Times Colonist


The loss of an investor will delay a Vancouver Island-Lower Mainland foot-passenger ferry service for at least another year.

Island Ferry Service, which once again hoped this would be the year they would start service between Nanaimo and Vancouver, has announced they will not be in service until 2020 at the earliest.

One of two Island Ferries vessels being built in Singapore. Photo by Island Ferries

“We won’t be running this summer, that’s for darn sure,” said director of operations Dave Marshall. “The ships wouldn’t be here in time anyway, and we need to work on the terminals, and none of that will happen until we have financing in place.”

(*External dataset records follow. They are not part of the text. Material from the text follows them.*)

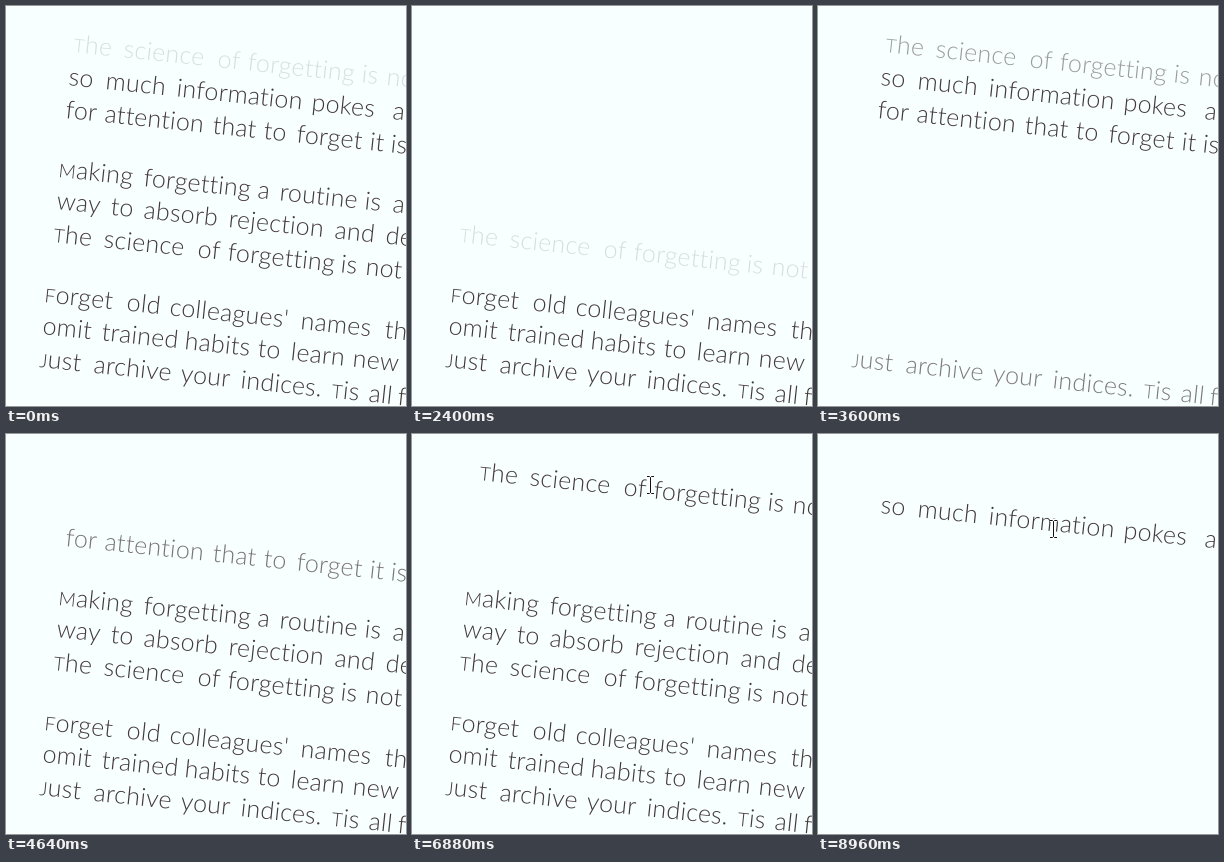
Recreate the animation shown at these times as an HTML page. Size 400 by 400 pixels, loop 9440 ms.

```html
<!DOCTYPE html>
<html lang="en">
<head>
<meta charset="utf-8">
<title>Forgetting</title>
<style>
  html, body { margin: 0; width: 100%; height: 100%; overflow: hidden; background: #f8ffff; }
  svg { display: block; width: 100%; height: 100%; }
  text {
    font: 300 25px Lato, sans-serif; letter-spacing: .25px;
    font-variant-ligatures: none; fill: #43383a;
  }
  .cap { font-size: 19px; }
  #caret path { fill: none; stroke: #fff; stroke-width: 3; }
  #caret path + path { stroke: #111; stroke-width: 1; }
</style>
</head>
<body>
<svg viewBox="0 0 400 400">
  <g id="page"></g>
  <g id="caret"></g>
</svg>
<script>
const LOOP = 9440, STEP = 40, TILT = 6;

// baseline of the first word, then each word after its left edge
const LINES = [
  "46 67 The 117 science 211 of 241 forgetting 355 is 380 not",
  "79 62 so 99 much 170 information 305 pokes 386 a",
  "112 59 for 98 attention 206 that 257 to 290 forget 363 it 384 is",
  "171 52 Making 137 forgetting 251 a 273 routine 358 is 386 a",
  "203 50 way 104 to 137 absorb 222 rejection 328 and 379 defeat",
  "236 47 The 97 science 191 of 221 forgetting 334 is 359 not",
  "296 38 Forget 120 old 163 colleagues' 294 names 378 that",
  "328 36 omit 95 trained 178 habits 251 to 284 learn 346 new",
  "361 33 Just 87 archive 174 your 234 indices. 325 Tis 362 all 391 for"
];
const RETURN = [2960, 3720, 4240];
const LAST_FADE = [6880, 7360, 7900, 8400, 8500, 8600];

const page = document.getElementById("page");
const caret = document.getElementById("caret");

const stretch = 1 / Math.cos(TILT * Math.PI / 180);
page.innerHTML = LINES.map(line => {
  const [y, ...parts] = line.split(" ");
  const x0 = parts[0];
  let words = "";
  for (let i = 0; i < parts.length; i += 2) {
    const x = ((parts[i] - x0) * stretch).toFixed(1);
    const word = parts[i + 1].replace(/[A-Z]/, '<tspan class="cap">$&</tspan>');
    words += `<tspan x="${x}">${word}</tspan>`;
  }
  return `<text transform="translate(${x0} ${y}) rotate(${TILT})">${words}</text>`;
}).join("");

const beam = '<path d="M-3.5-8.5h2.5l1 1l1-1h2.5M0-7.5v15M-3.5 8.5h2.5l1-1l1 1h2.5"/>';
caret.innerHTML = beam + beam;

// each fade: start, duration, final opacity
function fadesFor(i) {
  const fades = [[480 * i - 400, 480, 0], [RETURN[Math.floor(i / 3)], 280, 1]];
  if (i < 3) fades.push([3340 + 570 * i, 520, 0]);
  else fades.push([LAST_FADE[i - 3], i < 6 ? 520 : 360, 0]);
  if (i === 0) fades.push([5960, 160, 1], [6920, 440, 0]);
  if (i === 1) fades.push([7080, 160, 1]);
  return fades;
}

const rows = [...page.children].map((el, i) => ({ el, fades: fadesFor(i) }));
const progress = (t, start, span) => Math.min(1, Math.max(0, (t - start) / span));

function draw(now) {
  const t = Math.floor((now - begin) % LOOP / STEP) * STEP;
  for (const { el, fades } of rows) {
    let alpha = 1;
    for (const [start, span, goal] of fades) {
      alpha += (goal - alpha) * progress(t, start, span);
    }
    el.setAttribute("opacity", alpha);
  }
  const p = progress(t, 6920, 320);
  const k = p * p * (3 - 2 * p);
  const x = Math.round(238 - 3 * k) + 0.5;
  const y = Math.round(51 + 44 * k);
  caret.setAttribute("transform", `translate(${x} ${y})`);
  caret.setAttribute("visibility", t >= 6000 ? "visible" : "hidden");
}

const begin = performance.now();
function tick() {
  draw(performance.now());
  requestAnimationFrame(tick);
}
tick();
</script>
</body>
</html>
```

If that sounds like a familiar refrain, it is. At least twice in the last five years, the company has said a final piece of financing would be necessary for their project to hit the seas. In 2014 and 2017, Marshall said passenger ferry service was imminent; it just needed more money.

This year the company said it lost an investor in early April, and they have yet to replace that pledge of money.

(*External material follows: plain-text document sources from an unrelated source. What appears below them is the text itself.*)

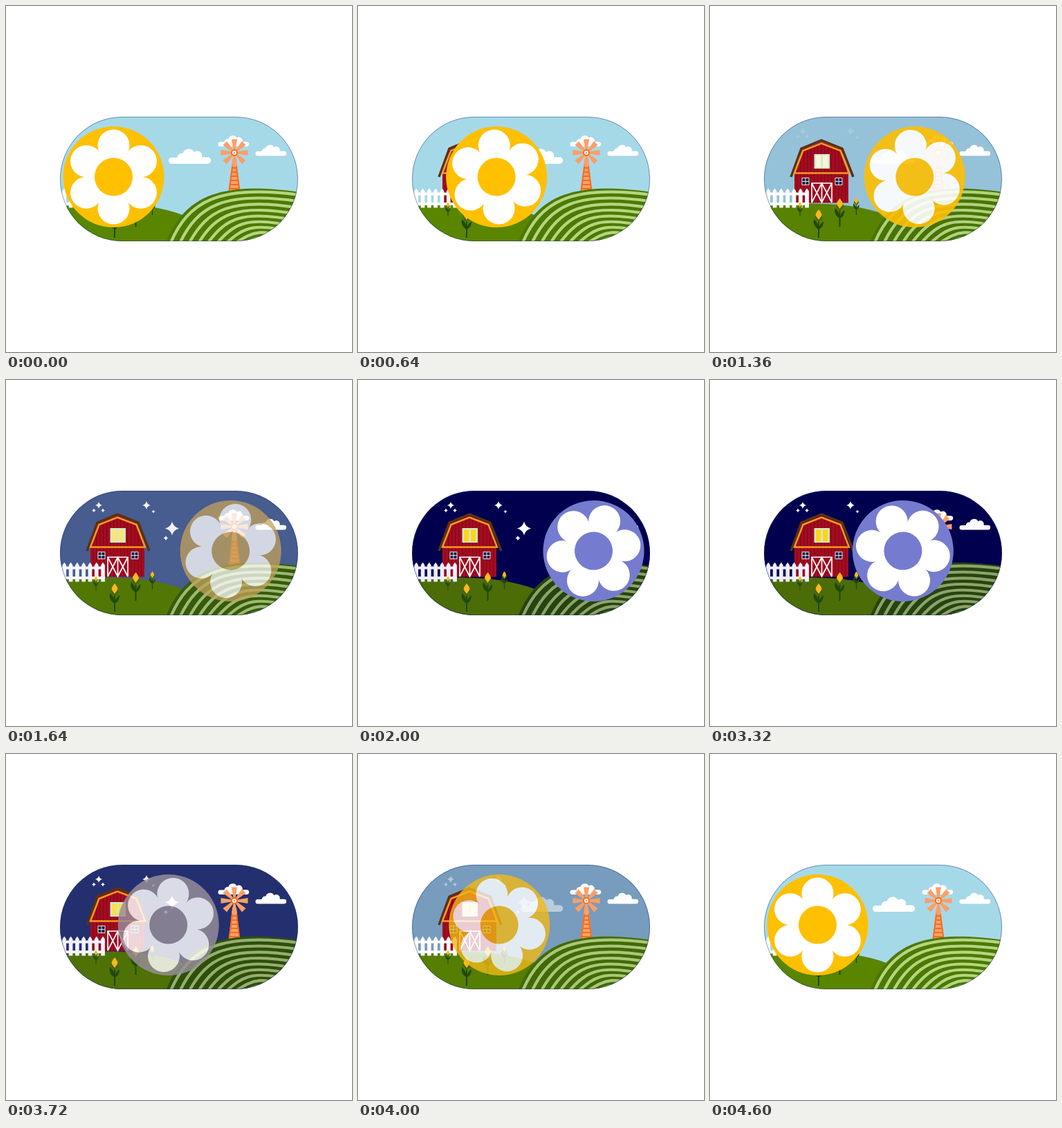
Animation of 500x500 px, one loop 4.96 s. Source, as an HTML page:

```html
<!DOCTYPE html>
<html lang="en">
<head>
<meta charset="utf-8">
<title>Day and night switch</title>
<style>
html, body { margin: 0; width: 100%; height: 100%; overflow: hidden; background: #fff; }
svg { display: block; width: 100vw; height: 100vh; }
</style>
</head>
<body>
<svg viewBox="0 0 500 500">
  <defs>
    <clipPath id="pill"><rect x="78" y="160" width="344" height="180" rx="90"/></clipPath>
    <pattern id="planks" width="5" height="10" patternUnits="userSpaceOnUse">
      <rect width="5" height="10" fill="#a80a20"/>
      <rect width="1.4" height="10" fill="#7d0c1c"/>
    </pattern>
    <path id="cloud" fill="#fff" d="M4.5 22a4.5 4.5 0 0 1 0-9h8a6.5 6.5 0 0 1 8-6a9 9 0 0 1 16.500-2a7 7 0 0 1 11 7.500h8.500a4.700 4.700 0 0 1 0 9.500z"/>
    <path id="star" fill="#fff" d="M0-10Q2-2 10 0Q2 2 0 10Q-2 2-10 0Q-2-2 0-10Z"/>
    <g id="corn">
      <path d="M0 0V-28" stroke="#1f4a0c" stroke-width="2"/>
      <path d="M0-12Q-9-17-7-27Q0-22 0-12M0-12Q7-15 7-24Q1-20 0-12" fill="#1f4a0c"/>
      <path d="M0-41Q9-31 0-25Q-9-31 0-41Z" fill="#fbb91b"/>
      <path d="M-5-33Q-7-26 0-23Q7-26 5-33L0-26Z" fill="#4d6510"/>
    </g>
    <g id="blossom">
      <circle r="40" fill="#fff"/>
      <g id="petals" fill="#fff"></g>
    </g>
  </defs>

  <g clip-path="url(#pill)">
    <rect id="sky" x="78" y="160" width="344" height="180"/>
    <g id="stars"></g>
    <use id="driftCloud" href="#cloud" x="235" y="206"/>
    <use href="#cloud" transform="translate(306.500 187) scale(.73)"/>
    <use href="#cloud" transform="translate(360.500 200.500) scale(.73)"/>

    <g fill="none" stroke="#f26d20" stroke-width="2">
      <path d="M327 222H333L338 267H322Z" fill="#ffa068" stroke="none"/>
      <path d="M327.500 229L322.500 267M332.500 229L337.500 267M327 234H333M326 240H334M325.500 246H335M325 252H335.500M324 258H336.500M323 264H337" />
    </g>
    <g transform="translate(330 212)">
      <g id="blades" fill="#ff9e66"></g>
      <circle r="4" fill="#fff" stroke="#f26d20" stroke-width="2"/>
      <circle r="1.500" fill="#ff9e66"/>
    </g>

    <path id="hill" d="M70 291C120 284 200 280 258 303V345H70Z"/>
    <path id="field" d="M231 342C256 280 302 251 424 269V345H231Z"/>
    <g id="rows" fill="none" stroke-width="4.200"></g>

    <g id="barn">
      <path d="M122 244L133 207L161 196L190 207L200 244V284.500H122Z" fill="url(#planks)"/>
      <path d="M117 247L132 206L161 194L191 206L207 247" fill="none" stroke="#5b3015" stroke-width="3.500" stroke-linejoin="round"/>
      <path d="M122 241.500L134.500 209L161 198.500L188.500 209L201 241.500Z" fill="none" stroke="#f49c1c" stroke-width="2.500"/>
      <rect x="150.500" y="214" width="22.500" height="21" fill="#cfe9cb"/>
      <path id="panes" d="M153 216H160.500V233H153ZM163 216H170.500V233H163Z"/>
      <g fill="#172147" stroke="#e8dfe4">
        <path d="M133 248.500H143V258.500H133ZM138 248.500V258.500M133 253.500H143"/>
        <path d="M181 248.500H191V258.500H181ZM186 248.500V258.500M181 253.500H191"/>
      </g>
      <path d="M147 284V256H176V284M161.500 256V284M147 256L161.500 284L176 256M147 284L161.500 256L176 284" fill="none" stroke="#fff" stroke-width="1.700"/>
    </g>
    <path id="fence"/>
    <use href="#corn" transform="translate(130 304) scale(.5)"/>
    <use href="#corn" transform="translate(211.500 302) scale(.62)"/>
    <use href="#corn" transform="translate(187.500 319)"/>
    <use href="#corn" transform="translate(157 335)"/>

    <g id="moon">
      <circle r="73" fill="#757ccf"/>
      <use href="#blossom"/>
      <circle r="27.500" fill="#757ccf"/>
    </g>
    <g id="sun">
      <circle r="73" fill="#ffc000"/>
      <use href="#blossom"/>
      <circle r="27.500" fill="#ffc000"/>
    </g>
  </g>
  <rect x="78.500" y="160.500" width="343" height="179" rx="89.500" fill="none" stroke="#16306f" stroke-opacity=".55" stroke-width=".8"/>
</svg>

<script>
const LOOP = 4960, STEP = 40, TRAVEL = 2000, RETURN_AT = 2600, FADE = 800;
const LEFT = 155.5, RIGHT = 340.5, TURN = 140;
const $ = id => document.getElementById(id);
const repeat = (count, make) => Array.from({ length: count }, (_, i) => make(i)).join('');
const clamp = v => Math.min(1, Math.max(0, v));
const smooth = v => v * v * (3 - 2 * v);

$('petals').innerHTML = repeat(6, i => `<circle cy="-45.5" r="23" transform="rotate(${i * 60})"/>`);
$('blades').innerHTML = repeat(8, i => `<path d="M-1.500-4L-4-19.500H4L1.500-4Z" transform="rotate(${i * 45})"/>`);
$('rows').innerHTML = repeat(9, i => {
  const x = 238 + 13.5 * i;
  return `<path d="M${x} 342C${x + 25} ${284 + 6 * i} ${305 + 9 * i} ${257 + 9 * i} 425 ${273 + 9.5 * i}"/>`;
});
$('fence').setAttribute('d', 'M78 269.500H143V273.500H78ZM78 284H143V288H78Z' +
  repeat(7, i => `M${81.5 + 9.3 * i} 291.500v-24l2.800-4l2.800 4v24z`));
$('stars').innerHTML = [
  [134, 181, .5], [127, 188.5, .3], [140, 188.5, .3], [203, 181, .6],
  [213, 190, .26], [240, 214.5, 1], [231, 228.5, .35]
].map(([x, y, s]) => `<use href="#star" transform="translate(${x} ${y}) scale(${s})"/>`).join('');

// Day and night colours
const palette = {
  sky: ['fill', [166, 217, 232], [0, 0, 78]],
  hill: ['fill', [89, 133, 0], [76, 108, 8]],
  field: ['fill', [76, 121, 4], [37, 68, 16]],
  rows: ['stroke', [181, 214, 126], [143, 163, 106]],
  fence: ['fill', [255, 255, 255], [238, 238, 255]],
  panes: ['fill', [244, 250, 240], [255, 213, 26]]
};

function bezier(x1, y1, x2, y2) {
  const at = (a, b, u) => 3 * (1 - u) ** 2 * u * a + 3 * (1 - u) * u * u * b + u ** 3;
  return x => {
    let low = 0, high = 1;
    for (let i = 0; i < 24; i++) {
      const mid = (low + high) / 2;
      if (at(x1, x2, mid) < x) low = mid; else high = mid;
    }
    return at(y1, y2, (low + high) / 2);
  };
}

const rollOut = bezier(.333, .39, .667, .92);
const slideBack = bezier(.167, 0, .833, 1);
const rollBack = bezier(.167, 0, .833, .85);

function render(time) {
  const out = clamp(time / TRAVEL), back = clamp((time - RETURN_AT) / TRAVEL);
  const returning = time >= RETURN_AT;
  const place = returning ? 1 - slideBack(back) : smooth(out);
  const roll = returning ? 1 - rollBack(back) : rollOut(out);
  const night = smooth(clamp((time - 1200) / FADE)) - smooth(clamp((time - 3480) / FADE));

  for (const [id, [attr, day, dark]] of Object.entries(palette)) {
    $(id).setAttribute(attr, `rgb(${day.map((c, i) => Math.round(c + (dark[i] - c) * night))})`);
  }
  $('stars').setAttribute('opacity', clamp(night * 1.6));
  $('driftCloud').setAttribute('opacity', clamp(1 - night * 1.8));

  const pose = `translate(${LEFT + (RIGHT - LEFT) * place} 247) rotate(${TURN * roll})`;
  for (const [id, opacity] of [['sun', 1 - night], ['moon', night]]) {
    $(id).setAttribute('transform', pose);
    $(id).setAttribute('opacity', opacity);
  }
}

const start = performance.now();
function tick() {
  render(Math.floor((performance.now() - start) % LOOP / STEP) * STEP);
  requestAnimationFrame(tick);
}
tick();
</script>
</body>
</html>
```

“Once again, we find ourselves looking for a piece of financing,” he said.

He said it is a “tough slog” to raise capital as they are a start-up and trying to break into a market where their biggest competitor is BC Ferries.

Marshall would not say how much money they are looking for, but he estimates they are 80 to 85 per cent toward their goal.

There are 32 seed investors and one major investor, who Marshall said confirmed participation in the project this spring. “We literally have all the pieces in place,” he said, noting they have come to financial terms and conditions with both the Port of Nanaimo and TransLink in Vancouver.

But the company still needs ships. They have planned to have two $20-million catamarans for the service, each able to carry as many as 450 passengers. They intend to travel with no more than 376 for comfort, and estimate getting from one terminal to the other in about 70 minutes.

Marshall said they have contracts in place with a shipyard for the vessels. “Damen [Shipyard in Singapore] builds them as stock vessels. They currently have four under construction and sell them as customers come along,” he said. The company has paid a $2.25 million deposit, he said.

The money the company is trying to raise is to cover taking delivery of the vessels, operating costs, terminal upgrade costs and reserves for maintenance and fuel among other things.

Marshall said he is confident 2020 is the year they start the service.

“We will be running next year,” he said. “I’ve already bet a fair amount of money on it. I’ve invested a fair amount of money in this and I’m happy with that investment.

“I wish it was paying out now, but I’m comfortable with where we are going to be.”